Today, we will start with a short rhetorical quiz. This means you actually don't have to say the answers out loud or bubble in letters on a standard form. All you have to do is keep reading, and the answers will be revealed!

Question 1: How is a font used in HTML?

A. To carry holy water from URL to URL

B. Either to sacrifice a runner to second or third, or you can try the suicide font, which means someone scores

C. To define what text will look like on a certain page

Answer: C. Some Web developers will define fonts by using the &amp lt FONT&amp gt tag. Even if the font is defined in this way, you can change it. Under Preferences or Internet Options, depending on what browser you are using, you can define the type of font and the size you want to use.

Question 2: What are Geneva, Helvetica and Palatino

A. Names of girls who I've dated

B. Names of girls who have beaten me up, then I dated

C. Names of fonts

Answer: C. Contrary to popular beliefs, I do not know anyone named Helvetica. Back in the Preferences and Internet Options area, you should have a choice of fonts from which to choose.
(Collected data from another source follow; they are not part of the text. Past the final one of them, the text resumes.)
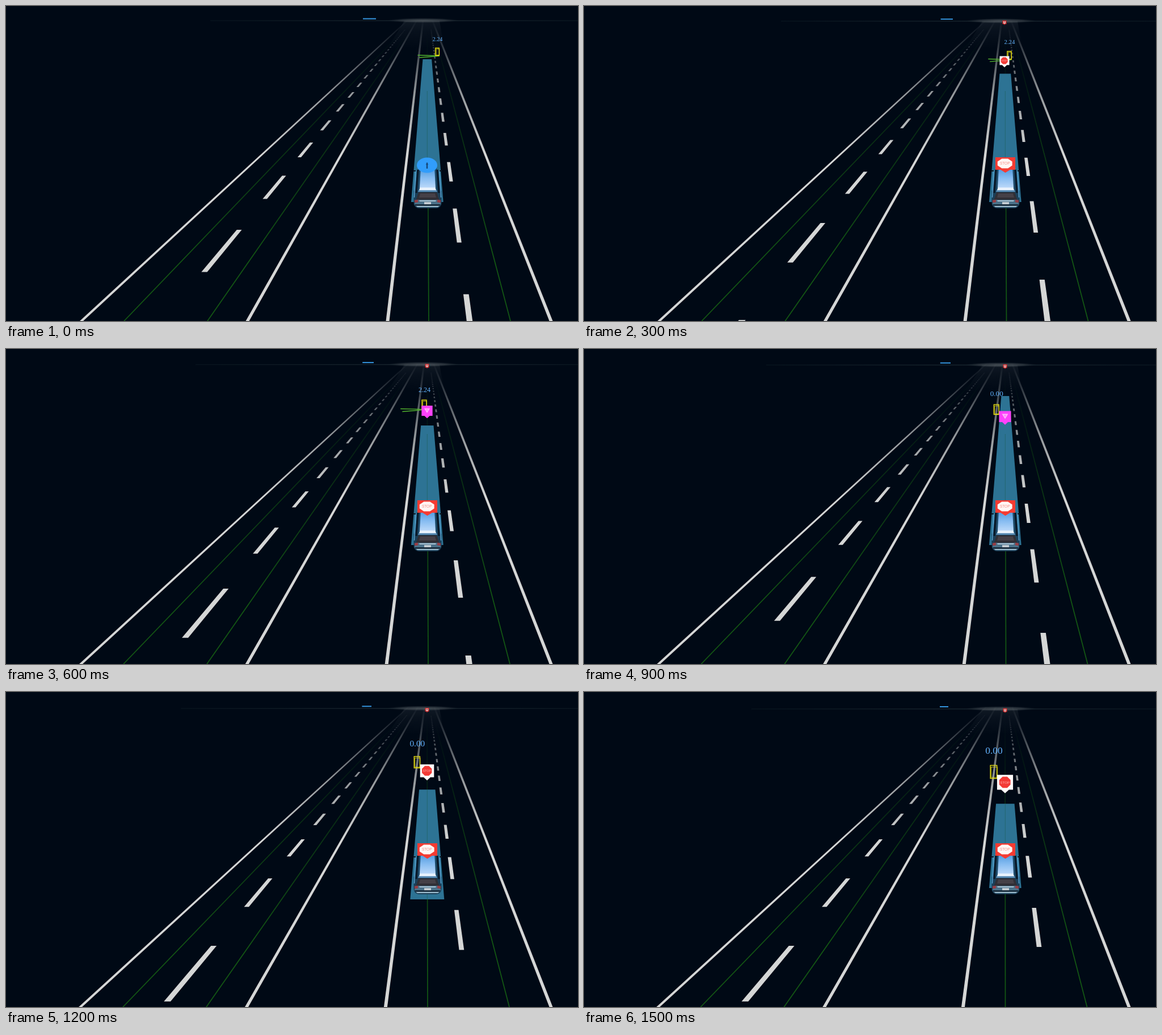
Recreate the animation shown at these times as an HTML page with a canvas. Size 1008 by 556 pixels, loop 1800 ms.

```html
<!DOCTYPE html>
<html lang="en">
<head>
<meta charset="utf-8">
<title>Lane view</title>
<style>
html, body { margin: 0; width: 100%; height: 100%; overflow: hidden; background: #000915; }
canvas { display: block; }
</style>
</head>
<body>
<canvas id="view" width="1008" height="556"></canvas>
<script>
const g = document.getElementById('view').getContext('2d');
const STEP = 300, BOTTOM = 556, VANISH = -1, AXIS = 743;

// travel: road covered, in inverse-depth units; reach: far end of a free path
const steps = [
  { travel: 0, reach: 94 },
  { travel: 7.24, sign: 'stop' },
  { travel: 17.73, sign: 'yield' },
  { travel: 24.54, sign: 'yield', reach: 83 },
  { travel: 35.1, sign: 'stop', tail: 366 },
  { travel: 43.13, sign: 'stop' }
];

const depthY = u => VANISH + 1e4 / u;
const roadX = (x0, top, y) => x0 + (top - x0) * (BOTTOM - y) / (BOTTOM - VANISH);

function trace(p) {
  g.beginPath();
  for (let i = 0; i < p.length; i += 2) g.lineTo(p[i], p[i + 1]);
}

function poly(fill, ...p) {
  trace(p);
  g.fillStyle = fill;
  g.fill();
}

function line(color, width, ...p) {
  trace(p);
  g.strokeStyle = color;
  g.lineWidth = width;
  g.stroke();
}

function oval(fill, x, y, rx, ry) {
  g.beginPath();
  g.ellipse(x, y, rx, ry, 0, 0, Math.PI * 2);
  g.fillStyle = fill;
  g.fill();
}

function octagon(fill, x, y, rx, ry) {
  const p = [];
  for (let i = 0; i < 8; i++) {
    const a = (i + 0.5) * Math.PI / 4;
    p.push(x + rx * Math.cos(a), y + ry * Math.sin(a));
  }
  poly(fill, ...p);
}

// Trapezoid centred on x.
function taper(fill, x1, y1, half1, x2, y2, half2) {
  poly(fill, x1 - half1, y1, x1 + half1, y1, x2 + half2, y2, x2 - half2, y2);
}

function fade(rgb, y0, y1, stops) {
  const f = g.createLinearGradient(0, y0, 0, y1);
  stops.forEach(([at, alpha]) => f.addColorStop(at, `rgba(${rgb},${alpha})`));
  return f;
}

const paint = fade('220,221,220', 24, 264, [[0, 0], [0.16, 0.17], [0.32, 0.4], [0.55, 0.68], [1, 0.97]]);
const lane = fade('19,88,19', 50, 450, [[0, 0], [0.2, 0.2], [0.5, 0.55], [1, 1]]);

function label(text, x, y, size, color, family) {
  g.font = `${size}px ${family}`;
  g.textAlign = 'center';
  g.fillStyle = color;
  g.fillText(text, x, y);
}

function horizon(i) {
  const h = 26 + 0.8 * i, edge = 360 - 13 * i;
  const strip = g.createLinearGradient(edge, 0, 1008, 0);
  strip.addColorStop(0, '#07131d');
  strip.addColorStop(0.6, '#1c2831');
  strip.addColorStop(1, '#0a1620');
  g.fillStyle = strip;
  g.fillRect(edge, h - 0.8, 1008 - edge, 1.4);
  g.save();
  g.translate(735, h - 0.5);
  g.scale(1, 0.07);
  const glow = g.createRadialGradient(0, 0, 5, 0, 0, 62);
  glow.addColorStop(0, 'rgba(80,88,94,.75)');
  glow.addColorStop(0.6, 'rgba(58,66,74,.6)');
  glow.addColorStop(1, 'rgba(40,50,58,0)');
  oval(glow, 0, 0, 62, 62);
  g.restore();
  taper(fade('120,128,134', h, 75, [[0, 0.13], [0.4, 0.06], [1, 0]]), 733, h, 31, 722, 75, 50);
  const y = 22.5 + 0.7 * i;
  line('#3595de', 2, 629 - 0.4 * i, y, 652 - 2 * i, y);
  return h;
}

function dashes(x0, top, phase, period, ratio) {
  for (let u = 5 + (phase - 5) % period + (phase < 5 ? period : 0); u < 240; u += period) {
    const y1 = depthY(u), y2 = depthY(Math.max(u - 4, 14));
    if (y1 > BOTTOM) continue;
    taper(paint, roadX(x0, top, y1), y1, 0.5 + y1 * ratio, roadX(x0, top, y2), y2, 0.5 + y2 * ratio);
  }
}

function road(i, travel) {
  const drift = -0.5 * i, yaw = Math.min(0, i - 3);
  for (const x of [208, 355, 745, 889]) line(lane, 1.7, x + drift, BOTTOM, roadX(x + drift, 742, 50), 50);
  // bottom x, share of the drift, top x
  for (const [x, share, top] of [[133, 1, 739], [425.5, 0.8, 741.5], [672.5, 1.8, 741], [960.5, 0, 744]]) {
    const x0 = x + drift * share;
    taper(paint, roadX(x0, top + yaw, 26), 26, 1.5, x0, BOTTOM, 3);
  }
  dashes(278 + drift, 741.5 + yaw, 25.25 - travel, 8.03, 0.0098);
  dashes(817 + drift / 2, 743.5, 27.9 - travel, 8.28, 0.0085);
}

function ribbon(y1, y2) {
  const half = y => 0.0815 * (y + 2);
  taper('#2d7394', 742.3, y1, half(y1), 742.3, y2, half(y2));
  line('rgba(30,95,85,.55)', 1, 742.3, Math.max(y1, 150), 742.3, y2);
}

function walker(i, travel) {
  const k = 1e4 / (113 - 1.11 * travel), y = VANISH + k;
  const side = 0.203 - 0.125 * i, moving = side > -0.13;
  const x = 742 + k * Math.max(side, -0.131);
  if (moving) {
    line('#53b52e', 1.4, x + 4, y + 0.5, x - 0.39 * k, y - 0.7);
    line('#53b52e', 1.4, x + 3, y + 0.8, x - 0.36 * k, y + 0.04 * k);
  }
  const w = 0.075 * k, h = 0.15 * k;
  g.strokeStyle = '#e6dc12';
  g.lineWidth = 1.4;
  g.strokeRect(x - w / 2, y - h, w, h);
  g.lineWidth = 0.8;
  g.strokeRect(x - w / 2 + 1.5, y - h * 0.87, w - 1, h * 0.8);
  label(moving ? '2.24' : '0.00', x + 0.5, y - 0.283 * k, 0.113 * k, '#62b2fd', '"Liberation Serif", serif');
}

function board(fill, x, y, w, h) {
  const c = x + w / 2, b = y + h;
  poly(fill, x, y, x + w, y, x + w, b, c + w * 0.24, b, c, b + h * 0.24, c - w * 0.24, b, x, b);
}

const stopText = (x, y, size, color) => label('STOP', x, y, size, color, '"Liberation Sans", sans-serif');

function sign(kind, x, tip) {
  const w = 0.156 * (tip - VANISH), h = 0.93 * w, y = tip - 1.17 * w, m = y + h / 2;
  if (kind === 'stop') {
    board('#fffafa', x - w / 2, y, w, h);
    octagon('#f33a36', x - 0.3, m, w * 0.38, h * 0.41);
    stopText(x - 0.3, m + w * 0.08, w * 0.22, '#ffb4b0');
  } else {
    board('#ff42fb', x - w / 2, y, w, h);
    taper('#ffb5fb', x, m - h * 0.24, w * 0.26, x, m + h * 0.22, 0);
    taper('#ff7bfa', x, m - h * 0.14, w * 0.1, x, m + h * 0.05, 0);
  }
}

function farSign(x, y) {
  board('#c92d2f', x - 3.5, y - 3.5, 7, 6.5);
  taper('#ffe4e2', x, y - 2, 2, x, y + 2, 1.5);
  taper('#8a3036', x, y - 1.5, 0.8, x, y + 0.5, 0.8);
}

function car() {
  const slab = (fill, y1, half1, y2, half2) => taper(fill, AXIS, y1, half1, AXIS, y2, half2);
  const sides = (color, width, ...p) => {
    line(color, width, ...p.map((v, i) => i % 2 ? v : AXIS - v));
    line(color, width, ...p.map((v, i) => i % 2 ? v : AXIS + v));
  };
  g.beginPath();
  g.roundRect(AXIS - 24.5, 326, 49, 31, [0, 0, 9, 9]);
  g.fillStyle = '#1b3f58';
  g.fill();
  slab('#1d4a69', 281, 15, 328, 24);
  sides('#0a1a2a', 3.5, 17, 289, 20, 330);
  sides('#5ba4d4', 1.4, 21, 290, 22, 312, 23.5, 338);
  sides('#0b1722', 2, 21, 291, 25, 291);
  const roof = g.createLinearGradient(0, 284, 0, 323);
  roof.addColorStop(0, '#4795dc');
  roof.addColorStop(0.5, '#86bcf1');
  roof.addColorStop(1, '#c1dcfa');
  slab(roof, 283, 12, 321, 14);
  slab('#eaf3fd', 320.5, 13.5, 325, 15);
  slab('#5f90b8', 325, 15.5, 328, 17);
  slab('#302f36', 329, 16, 342, 20.5);
  slab('#454047', 331, 13, 338, 15);
  slab('#4b7189', 342, 21, 350, 23.5);
  sides('#963d45', 4.5, 17, 344, 23, 345);
  slab('#a9c2d2', 343, 15, 345, 14);
  slab('#c3cbd1', 346, 6, 350, 6);
  slab('#142737', 350, 22, 353, 21);
  slab('#9dbdcf', 352.7, 21, 355, 18);
}

function badge(alert) {
  if (alert) {
    board('#f53b32', 725, 267, 35, 22);
    octagon('#fff6f4', 741.7, 278, 14, 9.3);
    stopText(741.7, 280.2, 6.5, '#f58d86');
  } else {
    oval('#319dfb', 742, 281, 18, 13.5);
    line('#174779', 2.4, 742, 276.5, 742, 287);
    line('#174779', 1, 740, 279.5, 744, 279.5);
  }
}

function draw(i) {
  const { travel, sign: kind, reach, tail = 346 } = steps[i];
  const k = 1e4 / (98.6 - travel);
  g.fillStyle = '#000915';
  g.fillRect(0, 0, 1008, BOTTOM);
  const h = horizon(i);
  road(i, travel);
  ribbon(reach || VANISH + 1.1 * k, tail);
  walker(i, travel);
  if (kind) {
    const x = 742 + Math.min(0, i - 2);
    farSign(x, h + 2.2);
    sign(kind, x, VANISH + k);
  }
  car();
  badge(kind);
}

const start = performance.now();
let shown = -1;
function tick() {
  const i = Math.floor((performance.now() - start) / STEP) % steps.length;
  if (i !== shown) draw(shown = i);
  requestAnimationFrame(tick);
}
tick();
</script>
</body>
</html>
```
You select a Variable Width Font, which usually is the text on pages, and Fixed Width Font, which usually appears in forms or anywhere the width is fixed (duh!).

Question 3: What does CSS stand for?

A. Central Service Station

B. Cause for Self-destructing Salami

C. Cascading Style Sheets

Answer: C. (By now, you should see some type of pattern, and you should be able to complete the remainder of the quiz with ease. If not, please note Question 2, choice B., and send me an e-mail). Web designers know of CSS styles, which is redundant (Cascading Style Sheets styles?), but no one cares. Cascading Style Sheets were introduced as a World Wide Web Consortium recommendation on Dec. 17, 1996. These are used primarily if a designer does not want to give viewers the ability to change font faces or sizes. For an introduction to CSS styles, read Robert Every's Cascading Style Sheet Editor . This is a little-known fact, But Every married a None -- Geneva None, to be exact, but the font ran dry and Every's no where to be found.

Question 4: What is the difference, when dealing with fonts, between points and pixels?

A. There is no such thing as a 3-pixel shot.

B. They both begin with 'p,' end with 's,' have six letters and work as maintenance men at the Central Service Station.

C. Platforms read point size differently, whereas they read pixels the same.

Answer: C. Make sure you read the whole question! Choice B was tricky. Point widths really define only what something would look like if it were printed. Pixels, however, have absolute meaning on every monitor because that's how resolution is measured.

Question 5: What is the best way to really get to know your fonts?

A. Take them to a bar and try to order a 3-pixel shot.

B. Don't EVER tell them you know anyone named Palatino.

C. Try different ones, pick what you like and be aware of the changes.

Answer: It's C again! If you made it this far, congratulations! I barely made it as well. If you were expecting to learn something from this quiz, I hope you did. If not, just be careful if you meet someone named Helvetica. And whatever you do, don't mention the suicide font -- she may break out in hives or at least some random font face.